The stress fracture likely happened in one of his metatarsal bones, or the long bones in your foot.
After I researched this injury, I am not a fan of Crabtree trying to run his 40. If the doctors determined he should go into surgery, then that is what he should do. Hey, everyone thought Shawne Merriman was being an idiot by trying to play with a torn PCL. He tried to in Week 1, then wisely called it a season.
I do not feel like Crabtree is making the right decision. He could potentially cause even more serious damage, and this could be a problem for the rest of his career if he does not get it taken care of.
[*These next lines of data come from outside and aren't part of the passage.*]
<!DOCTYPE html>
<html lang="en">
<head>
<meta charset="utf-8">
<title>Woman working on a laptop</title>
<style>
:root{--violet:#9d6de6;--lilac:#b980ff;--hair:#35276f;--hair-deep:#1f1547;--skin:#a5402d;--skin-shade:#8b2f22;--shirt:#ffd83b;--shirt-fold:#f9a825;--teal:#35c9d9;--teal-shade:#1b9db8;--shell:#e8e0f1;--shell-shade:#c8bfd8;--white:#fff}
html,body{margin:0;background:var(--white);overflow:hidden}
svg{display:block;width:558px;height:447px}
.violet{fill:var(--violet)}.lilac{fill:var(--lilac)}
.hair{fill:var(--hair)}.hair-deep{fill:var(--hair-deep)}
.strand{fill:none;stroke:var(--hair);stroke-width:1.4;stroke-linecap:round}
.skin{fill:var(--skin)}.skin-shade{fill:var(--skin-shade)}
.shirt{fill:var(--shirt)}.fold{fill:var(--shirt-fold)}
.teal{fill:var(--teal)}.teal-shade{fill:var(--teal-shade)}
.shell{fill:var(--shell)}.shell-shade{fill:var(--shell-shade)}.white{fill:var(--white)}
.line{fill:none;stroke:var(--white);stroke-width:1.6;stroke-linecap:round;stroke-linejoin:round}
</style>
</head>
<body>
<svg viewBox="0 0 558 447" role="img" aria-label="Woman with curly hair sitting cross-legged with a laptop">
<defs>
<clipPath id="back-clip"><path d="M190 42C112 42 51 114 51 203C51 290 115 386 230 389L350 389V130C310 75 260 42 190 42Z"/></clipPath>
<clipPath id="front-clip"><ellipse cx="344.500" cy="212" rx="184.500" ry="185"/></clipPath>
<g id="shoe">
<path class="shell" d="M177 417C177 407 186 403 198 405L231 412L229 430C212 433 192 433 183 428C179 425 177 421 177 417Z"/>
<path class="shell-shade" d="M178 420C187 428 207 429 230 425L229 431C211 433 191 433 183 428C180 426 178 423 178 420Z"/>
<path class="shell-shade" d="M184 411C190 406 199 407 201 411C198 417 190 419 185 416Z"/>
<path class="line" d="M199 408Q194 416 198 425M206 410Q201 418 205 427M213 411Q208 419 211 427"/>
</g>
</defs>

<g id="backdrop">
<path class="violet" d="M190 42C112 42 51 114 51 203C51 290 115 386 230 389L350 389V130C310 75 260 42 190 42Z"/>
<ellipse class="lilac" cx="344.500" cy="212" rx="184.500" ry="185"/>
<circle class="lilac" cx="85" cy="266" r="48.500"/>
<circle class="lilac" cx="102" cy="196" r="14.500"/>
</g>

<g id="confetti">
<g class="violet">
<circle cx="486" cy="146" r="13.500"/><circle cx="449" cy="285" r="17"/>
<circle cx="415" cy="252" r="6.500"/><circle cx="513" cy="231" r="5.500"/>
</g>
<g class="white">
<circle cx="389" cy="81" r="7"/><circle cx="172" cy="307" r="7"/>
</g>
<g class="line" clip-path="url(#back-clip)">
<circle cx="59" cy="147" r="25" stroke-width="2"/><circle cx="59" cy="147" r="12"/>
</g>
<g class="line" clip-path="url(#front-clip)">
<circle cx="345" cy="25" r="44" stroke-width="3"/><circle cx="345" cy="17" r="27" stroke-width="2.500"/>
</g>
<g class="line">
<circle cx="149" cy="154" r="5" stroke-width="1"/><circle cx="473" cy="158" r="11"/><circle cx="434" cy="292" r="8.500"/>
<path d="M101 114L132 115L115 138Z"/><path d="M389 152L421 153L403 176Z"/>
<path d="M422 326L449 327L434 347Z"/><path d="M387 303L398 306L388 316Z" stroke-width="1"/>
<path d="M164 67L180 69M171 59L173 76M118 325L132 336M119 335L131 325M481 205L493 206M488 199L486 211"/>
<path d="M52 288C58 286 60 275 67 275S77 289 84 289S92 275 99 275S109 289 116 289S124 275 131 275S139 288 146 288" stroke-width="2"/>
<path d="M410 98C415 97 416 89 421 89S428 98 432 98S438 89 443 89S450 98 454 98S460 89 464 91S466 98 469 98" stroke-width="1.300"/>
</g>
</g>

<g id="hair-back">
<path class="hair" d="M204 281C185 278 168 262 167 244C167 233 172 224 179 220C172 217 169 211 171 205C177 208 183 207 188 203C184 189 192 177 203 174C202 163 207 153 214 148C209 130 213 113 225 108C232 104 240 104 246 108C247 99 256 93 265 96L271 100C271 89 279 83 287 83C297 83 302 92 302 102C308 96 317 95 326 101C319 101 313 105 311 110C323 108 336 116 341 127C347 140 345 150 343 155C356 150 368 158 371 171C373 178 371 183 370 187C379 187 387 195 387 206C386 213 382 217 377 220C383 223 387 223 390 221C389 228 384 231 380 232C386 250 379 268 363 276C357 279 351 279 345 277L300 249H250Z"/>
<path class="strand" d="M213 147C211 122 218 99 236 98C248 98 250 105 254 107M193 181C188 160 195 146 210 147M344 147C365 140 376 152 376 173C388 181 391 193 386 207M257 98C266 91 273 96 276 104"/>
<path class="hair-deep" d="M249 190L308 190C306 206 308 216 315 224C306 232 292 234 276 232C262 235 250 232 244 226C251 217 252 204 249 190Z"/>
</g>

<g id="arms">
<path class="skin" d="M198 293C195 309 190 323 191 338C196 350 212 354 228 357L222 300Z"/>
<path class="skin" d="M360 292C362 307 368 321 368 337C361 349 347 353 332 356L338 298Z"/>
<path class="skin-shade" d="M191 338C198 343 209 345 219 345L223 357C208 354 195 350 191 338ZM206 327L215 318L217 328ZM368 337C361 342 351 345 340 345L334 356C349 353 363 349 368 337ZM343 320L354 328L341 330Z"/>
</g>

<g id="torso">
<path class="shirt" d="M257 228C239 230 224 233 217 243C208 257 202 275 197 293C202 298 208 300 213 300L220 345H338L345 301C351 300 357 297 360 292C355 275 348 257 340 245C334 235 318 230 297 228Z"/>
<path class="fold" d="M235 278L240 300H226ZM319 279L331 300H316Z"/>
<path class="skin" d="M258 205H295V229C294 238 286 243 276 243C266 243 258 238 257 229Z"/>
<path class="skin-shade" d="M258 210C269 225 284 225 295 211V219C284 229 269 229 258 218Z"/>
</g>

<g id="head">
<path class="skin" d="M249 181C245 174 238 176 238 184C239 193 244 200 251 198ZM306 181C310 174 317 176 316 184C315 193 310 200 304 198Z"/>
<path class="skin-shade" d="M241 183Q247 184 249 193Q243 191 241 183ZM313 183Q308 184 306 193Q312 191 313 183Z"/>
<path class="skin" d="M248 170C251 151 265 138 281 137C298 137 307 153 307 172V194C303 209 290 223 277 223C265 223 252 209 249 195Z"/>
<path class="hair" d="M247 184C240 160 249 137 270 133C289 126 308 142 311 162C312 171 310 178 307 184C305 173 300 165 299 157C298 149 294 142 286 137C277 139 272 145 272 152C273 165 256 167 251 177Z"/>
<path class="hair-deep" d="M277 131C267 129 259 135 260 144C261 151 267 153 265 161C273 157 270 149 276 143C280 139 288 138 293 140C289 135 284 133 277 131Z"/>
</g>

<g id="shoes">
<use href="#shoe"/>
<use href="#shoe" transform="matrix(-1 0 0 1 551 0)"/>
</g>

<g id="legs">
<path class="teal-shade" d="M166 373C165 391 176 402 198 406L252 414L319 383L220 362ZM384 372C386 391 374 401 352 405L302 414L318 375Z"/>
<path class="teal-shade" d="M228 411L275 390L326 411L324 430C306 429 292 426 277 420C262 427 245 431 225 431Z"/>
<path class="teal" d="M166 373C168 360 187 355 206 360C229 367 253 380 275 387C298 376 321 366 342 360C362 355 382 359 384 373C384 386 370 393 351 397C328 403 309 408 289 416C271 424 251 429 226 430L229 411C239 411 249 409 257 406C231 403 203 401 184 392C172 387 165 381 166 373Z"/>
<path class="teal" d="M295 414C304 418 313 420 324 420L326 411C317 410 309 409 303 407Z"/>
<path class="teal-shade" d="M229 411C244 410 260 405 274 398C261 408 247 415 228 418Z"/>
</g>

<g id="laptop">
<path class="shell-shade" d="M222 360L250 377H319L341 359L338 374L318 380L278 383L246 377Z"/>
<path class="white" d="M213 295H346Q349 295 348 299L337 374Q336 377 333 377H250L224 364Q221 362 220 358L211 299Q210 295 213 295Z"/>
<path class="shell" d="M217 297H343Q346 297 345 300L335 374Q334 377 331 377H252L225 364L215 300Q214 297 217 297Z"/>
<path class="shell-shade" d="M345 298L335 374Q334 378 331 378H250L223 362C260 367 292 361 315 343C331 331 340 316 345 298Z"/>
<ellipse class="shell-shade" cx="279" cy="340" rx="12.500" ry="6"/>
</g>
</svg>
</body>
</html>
The Seahawks could still take him No. 4 overall even with his injury. The Panthers took Jonathan Stewart last year when he had a toe injury. The Dolphins took Ted Ginn, Jr. No. 9 overall in 2007 with a foot injury.
This would not be the first time the Seahawks drafted a redshirt sophomore receiver in the top 10 that had a pre-draft injury. N.C. State product Koren Robinson tweaked his hamstring a few times. On March 23, he was scheduled to have a workout, but pulled his hammy running a 40. During his broad jump at another workout on April 5, he tweaked it again. He reportedly ran in the 4.6 range at this workout, according to Mel Kiper, Jr.
The rest is history. Koren Robinson was one of several receiver busts from the 2001 NFL Draft (David Terrell, Rod Gardner, Freddie Mitchell, Quincy Morgan, Robert Ferguson) and the Seahawks do not look smart taking a receiver with questionable speed and intangibles.
T his situation is eerily similar to what happened in 2001 with the Seahawks and Robinson.
I am a firm believe that draftniks should reflect on draft history to predict the future. Will the Seahawks draft another receiver with an uncertain 40 and pre-draft injuries?